What the task asks = From the records below, set down exactly the lines starting with the line that contains "--lid-top: #c0c4ee;" and going on through the line that contains "0; background: var(--paper);". Nothing else is wanted.

[Records from a dataset]
####

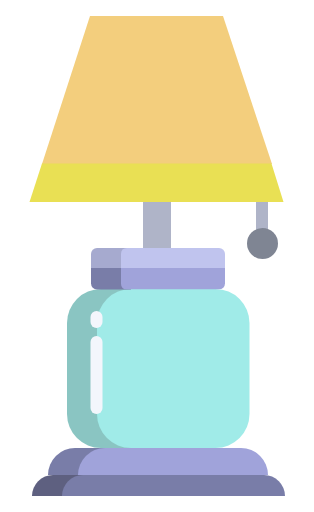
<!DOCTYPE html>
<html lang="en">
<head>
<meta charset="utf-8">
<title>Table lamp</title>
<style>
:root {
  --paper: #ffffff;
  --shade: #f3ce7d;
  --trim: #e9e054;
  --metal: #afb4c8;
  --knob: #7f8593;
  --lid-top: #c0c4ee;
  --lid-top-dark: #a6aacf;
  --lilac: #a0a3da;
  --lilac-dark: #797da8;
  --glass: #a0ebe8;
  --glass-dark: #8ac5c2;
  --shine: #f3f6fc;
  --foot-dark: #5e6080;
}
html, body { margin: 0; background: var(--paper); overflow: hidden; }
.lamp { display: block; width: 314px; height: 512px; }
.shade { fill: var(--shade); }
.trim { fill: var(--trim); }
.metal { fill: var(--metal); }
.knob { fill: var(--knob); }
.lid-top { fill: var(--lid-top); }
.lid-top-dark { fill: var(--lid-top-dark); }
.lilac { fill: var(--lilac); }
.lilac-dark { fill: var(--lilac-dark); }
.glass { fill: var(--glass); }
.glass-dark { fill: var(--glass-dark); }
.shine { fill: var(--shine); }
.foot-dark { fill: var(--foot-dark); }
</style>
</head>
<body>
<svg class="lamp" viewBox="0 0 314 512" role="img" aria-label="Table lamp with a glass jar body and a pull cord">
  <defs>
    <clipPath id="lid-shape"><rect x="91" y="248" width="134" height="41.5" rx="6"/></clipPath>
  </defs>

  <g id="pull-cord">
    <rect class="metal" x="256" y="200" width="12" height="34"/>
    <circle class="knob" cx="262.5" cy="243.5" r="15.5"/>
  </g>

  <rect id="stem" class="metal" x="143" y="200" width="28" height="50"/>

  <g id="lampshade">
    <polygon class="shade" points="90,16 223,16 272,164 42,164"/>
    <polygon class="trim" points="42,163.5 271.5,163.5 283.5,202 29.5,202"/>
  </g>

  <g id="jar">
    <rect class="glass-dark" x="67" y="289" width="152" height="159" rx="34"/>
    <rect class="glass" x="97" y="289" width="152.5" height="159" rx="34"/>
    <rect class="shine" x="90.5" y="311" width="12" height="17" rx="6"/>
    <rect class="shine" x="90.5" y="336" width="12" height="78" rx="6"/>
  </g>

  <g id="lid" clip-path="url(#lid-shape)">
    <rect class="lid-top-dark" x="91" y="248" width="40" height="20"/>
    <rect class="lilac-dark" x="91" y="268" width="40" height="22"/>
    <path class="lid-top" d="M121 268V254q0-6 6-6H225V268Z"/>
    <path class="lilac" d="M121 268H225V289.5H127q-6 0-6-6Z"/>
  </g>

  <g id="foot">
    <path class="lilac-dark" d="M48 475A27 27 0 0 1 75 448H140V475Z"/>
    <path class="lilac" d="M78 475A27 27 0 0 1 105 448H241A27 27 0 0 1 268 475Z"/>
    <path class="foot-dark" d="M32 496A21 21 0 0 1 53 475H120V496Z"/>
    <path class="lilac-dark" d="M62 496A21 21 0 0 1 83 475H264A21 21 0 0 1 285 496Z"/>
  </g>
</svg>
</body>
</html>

####

Output for this exercise =
  --lid-top: #c0c4ee;
  --lid-top-dark: #a6aacf;
  --lilac: #a0a3da;
  --lilac-dark: #797da8;
  --glass: #a0ebe8;
  --glass-dark: #8ac5c2;
  --shine: #f3f6fc;
  --foot-dark: #5e6080;
}
html, body { margin: 0; background: var(--paper); overflow: hidden; }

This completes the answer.